Mom I love you (wherever you are), but you got it wrong. You don't have to be Christian to celebrate Christmas. Okay yes, there is the Jesus stuff, but you know, besides that, it's a time to celebrate peace, love and joy.
Jews throughout history have devised clever ways to horn in on the Christmas holiday. They have, like Life in the Boomer Lane, married Christians. They have created their own traditions which usually involve going to the movies and/or eating Chinese food.
Every year as a kid in the 1960s my family celebrated Christmas as a festive holiday. The funny part of this to some of my friends is that my family was Jewish. Why not enjoy all the holidays during December?
This year, "eight days" has personal resonance. During the ordeal of hurricane Sandy six weeks ago, we lost power for eight days. It was inky black beyond the fire's glow. I finally understood, on a visceral level, why for millennia, people stared down darkness with celebrations of light.
I overheard a florist comment that he'd sold more Christmas trees this year to Jewish families than non-Jewish families, and it got me thinking that the state of play for Team-Jewish is at a critical point of the game.
It's hard growing up in a world where something is shining on a mountain, and you think everyone in the world except you is allowed up. Was it such a sin to dip a Jewish toe into this Christian ocean of good will?

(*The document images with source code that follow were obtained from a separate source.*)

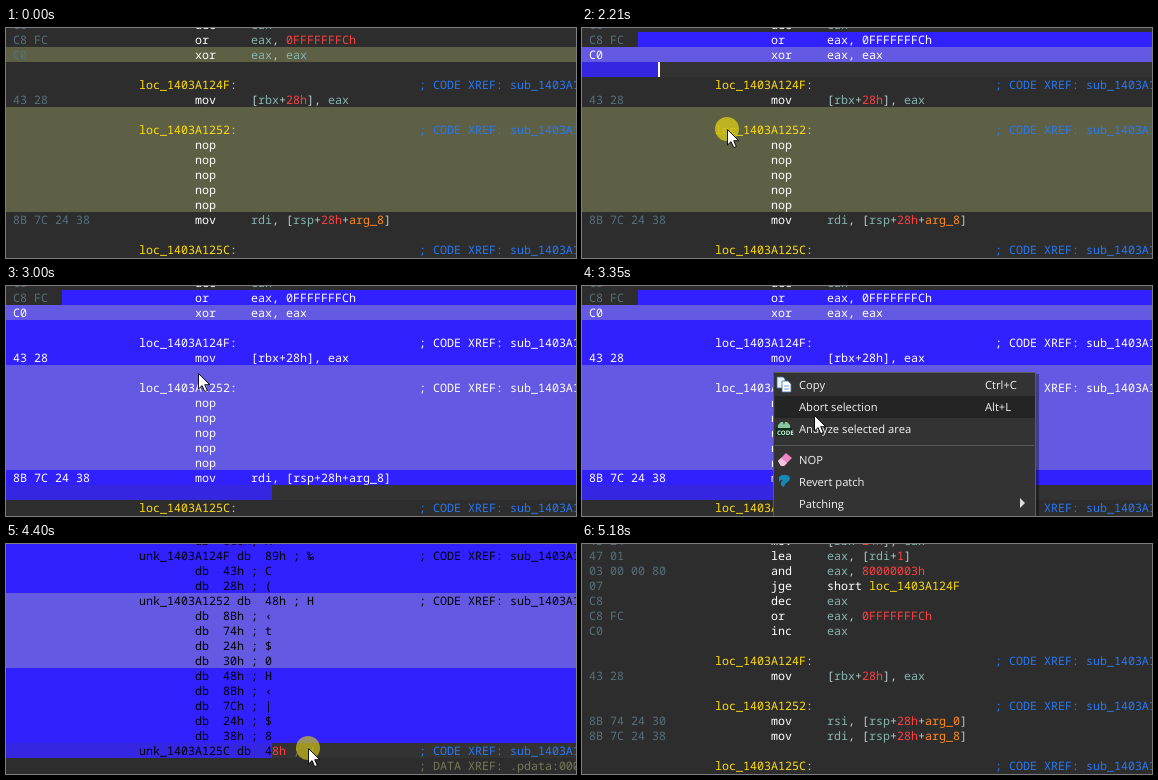
An HTML page for the animation above (6990 ms loop, 570 by 230 pixels).

```html
<!DOCTYPE html>
<html lang="en">
<head>
<meta charset="utf-8">
<title>Reverting a patch</title>
<style>
  html, body { margin: 0; width: 100%; height: 100%; overflow: hidden; background: #2d2d2d; }
  svg { display: block; width: 570px; height: 230px; }
  text { white-space: pre; text-rendering: geometricPrecision; }
  .code { font: 11.667px "Noto Sans Mono", "DejaVu Sans Mono", monospace; fill: #b3cfcd; }
  .hex { fill: #56707c; }
  .op { fill: #fff; }
  .reg { fill: #86b5b0; }
  .num { fill: #ff4040; }
  .name { fill: #ffdd0f; }
  .arg { fill: #ff8c1a; }
  .ref { fill: #2a78f2; }
  .dim { fill: #77775c; }
  .white, .white * { fill: #fff; }
  .black, .black * { fill: #000; }
  .menu { font: 11.2px "Open Sans", "Noto Sans", sans-serif; fill: #f2f2f2; }
</style>
</head>
<body>
<svg id="stage" viewBox="0 0 570 230">
  <defs><clipPath id="selClip"><path id="selShape"/></clipPath></defs>
  <rect width="570" height="230" fill="#2d2d2d"/>
  <rect id="lineMark" width="570" height="15" fill="#333"/>
  <g id="plain"></g>
  <g clip-path="url(#selClip)">
    <rect width="570" height="230" fill="#3120ff"/>
    <g id="selMarks"></g>
    <rect id="selLine" width="570" height="15" fill="#3526e2"/>
    <g id="selText"></g>
  </g>
  <rect id="caret" width="2" height="15" fill="#fff"/>
  <g id="menu" class="menu">
    <rect x="193" y="88" width="264" height="150" fill="#000" opacity=".35"/>
    <rect x="191.5" y="86.5" width="262" height="160" fill="#333" stroke="#5c5c5c"/>
    <rect id="hover" x="193" width="260" height="22" fill="#242424"/>
    <path d="M193 159.5H452" stroke="#575757"/>
    <g id="items"></g>
    <path d="M438 212v10l5-5z" fill="#ddd"/>
    <g id="copyIcon" stroke="#3f6f9c" stroke-width=".8">
      <path d="M195 91h6l2 2v9h-8z" fill="#e8f1fa"/>
      <path d="M200 95h6l3 3v8h-9z" fill="#fff"/>
      <path d="M202 100h5M202 103h5" stroke="#4c87c4"/>
    </g>
    <g id="codeIcon">
      <path d="M196 143v-4l3-3h2l1 3 1-3h2l3 3v4z" fill="#85c7a0"/>
      <rect x="194" y="142" width="16" height="8" fill="#0d2b1c"/>
      <text x="195" y="149" font-size="6.2" font-weight="700" fill="#d9ffe6">CODE</text>
    </g>
    <g id="eraserIcon">
      <path d="M196 175l8-8 6 5-8 8h-3z" fill="#ec86c4"/>
      <path d="M196 175l3-3 6 5-3 3h-3z" fill="#f6c4e2"/>
    </g>
    <path id="revertIcon" d="M197 191c3-3 10-3 11 1 0 4-5 4-6 9-4-1-4-5-1-7-2 0-3 0-4 2z" fill="#1688b8"/>
  </g>
  <circle id="click" r="12" fill="#d2c518"/>
  <path id="pointer" d="M.5 .5V16l3.6-3.4 2.6 6 2.6-1.1-2.6-5.8h5z" fill="#fff" stroke="#000" stroke-width=".9"/>
</svg>
<script>
const LOOP = 6990, CH = 7, LINE = 15, TOP = -11, LAST = [14, 38];
const $ = id => document.getElementById(id);
const rowY = r => TOP + r * LINE;
const show = (el, on) => el.setAttribute('display', on ? 'inline' : 'none');
const place = (el, x, y) => el.setAttribute('transform', `translate(${x} ${y})`);

// Rows are lists of [column, text, class].
const XREF = [59, '; CODE XREF: sub_1403A1', 'ref'];
const code = (hex, op, args) => [[1, hex, 'hex'], [27, op, 'op'], [35, args, 'args']];
const label = addr => [[19, 'loc_' + addr, 'name'], [32, ':', ''], XREF];
const nop = [[27, 'nop', 'op']];
const byte = (hex, char, addr) => addr
  ? [[19, 'unk_' + addr, 'name'], [33, 'db', 'op'], [37, hex, 'num'], [41, '; ' + char, 'dim'], XREF]
  : [[27, 'db', 'op'], [31, hex, 'num'], [35, '; ' + char, 'dim']];

const A = '1403A124F', B = '1403A1252', C = '1403A125C';
const store = code('43 28', 'mov', '[rbx+28h], eax');
const align = code('C8 FC', 'or', 'eax, 0FFFFFFFCh');
const load = code('8B 7C 24 38', 'mov', 'rdi, [rsp+28h+arg_8]');

const views = {
  patched: {
    start: [1, 8], marks: [2, 6, 7, 8, 9, 10, 11, 12], markFill: '#5d6044', ink: 'white',
    rows: [code('C8', 'dec', 'eax'), align, code('C0', 'xor', 'eax, eax'), [], label(A), store, [],
      label(B), nop, nop, nop, nop, nop, load, [], label(C)]
  },
  raw: {
    start: [0, 0], marks: [4, 5, 6, 7, 8], markFill: '#5d6044', ink: 'black',
    rows: [byte('0C0h', 'À'), byte('89h', '‰', A), byte('43h', 'C'), byte('28h', '('),
      byte('48h', 'H', B), byte('8Bh', '‹'), byte('74h', 't'), byte('24h', '$'), byte('30h', '0'),
      byte('48h', 'H'), byte('8Bh', '‹'), byte('7Ch', '|'), byte('24h', '$'), byte('38h', '8'),
      byte('48h', 'H', C), [[59, '; DATA XREF: .pdata:000', 'dim']]]
  },
  restored: {
    start: [5, 8], marks: [], ink: 'white',
    rows: [code('43 24', 'mov', '[rbx+24h], eax'), code('47 01', 'lea', 'eax, [rdi+1]'),
      code('03 00 00 80', 'and', 'eax, 80000003h'), code('07', 'jge', 'short loc_' + A),
      code('C8', 'dec', 'eax'), align, code('C0', 'inc', 'eax'), [], label(A), store, [],
      label(B), code('8B 74 24 30', 'mov', 'rsi, [rsp+28h+arg_0]'), load, [], label(C)]
  }
};

const kinds = [[/^e?r?(ax|bx|di|si|sp)$/, 'reg'], [/^arg_/, 'arg'], [/^loc_/, 'name'],
  [/^short$/, 'op'], [/^[0-9]/, 'num']];
const tint = args => args.replace(/\w+/g, word => {
  const kind = kinds.find(([re]) => re.test(word));
  return kind ? `<tspan class="${kind[1]}">${word}</tspan>` : word;
});
const drawRow = (row, r) => row.map(([col, str, cls]) =>
  `<text class="${cls}" x="${col * CH}" y="${rowY(r) + 12}">${cls === 'args' ? tint(str) : str}</text>`).join('');
const drawMarks = (marks, fill) => marks.map(r =>
  `<rect y="${rowY(r)}" width="570" height="${LINE}" fill="${fill}"/>`).join('');

for (const v of Object.values(views)) {
  const text = v.rows.map(drawRow).join('');
  v.layers = [['plain', drawMarks(v.marks, v.markFill) + `<g class="code">${text}</g>`],
    ['selMarks', drawMarks(v.marks, '#6459e2')],
    ['selText', `<g class="code ${v.ink}">${text}</g>`]].map(([parent, html]) => {
    const g = document.createElementNS('http://www.w3.org/2000/svg', 'g');
    g.innerHTML = html;
    return $(parent).appendChild(g);
  });
}

const items = [['Copy', 88, 'Ctrl+C'], ['Abort selection', 110, 'Alt+L'], ['Analyze selected area', 132],
  ['NOP', 163], ['Revert patch', 185], ['Patching', 207]];
$('items').innerHTML = items.map(([name, y, keys = '']) =>
  `<text x="217" y="${y + 15}">${name}</text><text x="403" y="${y + 15}">${keys}</text>`).join('');

// Pointer moves, each held in equal steps.
const smooth = p => p * p * (3 - 2 * p);
const slow = p => 1 - (1 - p) ** 3.8;
const move = (at, end, steps, from, to, ease = p => p) => ({ at, end, steps, from, to, ease });
const drag = move(2120, 2800, 10, [77, 44], [266, 203], slow);
const moves = [
  move(1380, 2060, 10, [112, 90], [53, 11], smooth), drag,
  move(2880, 3000, 3, [250, 178], [192, 87], smooth),
  move(3080, 3080, 1, [191, 86], [191, 86]),
  move(3210, 3540, 6, [200, 96], [290, 190], smooth),
  move(3600, 3680, 2, [297, 198], [302, 204]),
  move(4860, 4860, 1, [308, 211], [308, 211])
];
const stepOf = (m, t) => m.steps < 2 ? 0
  : Math.min(m.steps - 1, Math.floor((t - m.at) / (m.end - m.at) * (m.steps - 1) + 1e-6));
const pointAt = (m, k) => {
  const p = m.steps < 2 ? 1 : m.ease(k / (m.steps - 1));
  return m.from.map((a, i) => a + (m.to[i] - a) * p);
};
const within = (t, a, b) => t >= a && t < b;

// The selection trails the dragging pointer by one step.
function selectionEnd(t, start) {
  if (t >= drag.end) return LAST;
  const k = stepOf(drag, t);
  if (!k) return start;
  const [x, y] = pointAt(drag, k - 1);
  return [Math.floor((y - TOP) / LINE), Math.round(x / CH)];
}

function render(t) {
  const view = t < 4400 ? views.patched : t < 4480 || t >= LOOP ? views.raw : views.restored;
  for (const v of Object.values(views)) v.layers.forEach(g => show(g, v === view));

  const selecting = within(t, 2120, 5180);
  const [r0, c0] = view.start, [r1, c1] = selectionEnd(t, view.start);
  const x0 = c0 * CH, x1 = c1 * CH, y0 = rowY(r0), y1 = rowY(r1);
  $('selShape').setAttribute('d', selecting
    ? `M${x0} ${y0}H570V${y1}H${x1}V${y1 + LINE}H0V${y0 + LINE}H${x0}Z` : 'M0 0');
  place($('lineMark'), 0, y1);
  place($('selLine'), 0, y1);
  place($('caret'), x1 - 1, y1);
  show($('lineMark'), selecting);
  show($('caret'), within(t, 2120, 2880) || within(t, 4540, 4860));

  const m = moves.filter(v => v.at <= t).pop();
  const [x, y] = m ? pointAt(m, stepOf(m, t)).map(Math.round) : [0, 0];
  place($('pointer'), x, y);
  place($('click'), x, y);
  show($('pointer'), within(t, 1380, 4920));
  show($('click'), within(t, 1980, 2720) || within(t, 3080, 3210) || within(t, 3990, 4540));
  $('click').setAttribute('opacity', t >= 4400 ? .68 : .82);

  show($('menu'), within(t, 3150, 4330));
  const over = items.find(i => y >= i[1] && y < i[1] + 22);
  show($('hover'), over);
  if (over) $('hover').setAttribute('y', over[1]);
}

const began = performance.now();
(function tick() {
  render((performance.now() - began) % LOOP);
  requestAnimationFrame(tick);
})();
</script>
</body>
</html>
```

It was a point of pride for my parents and teachers that we clung faithfully to traditions such as Hanukkah in the face of so much Christmas -- and a source of pride in America that we could do so, for the most part, unmolested.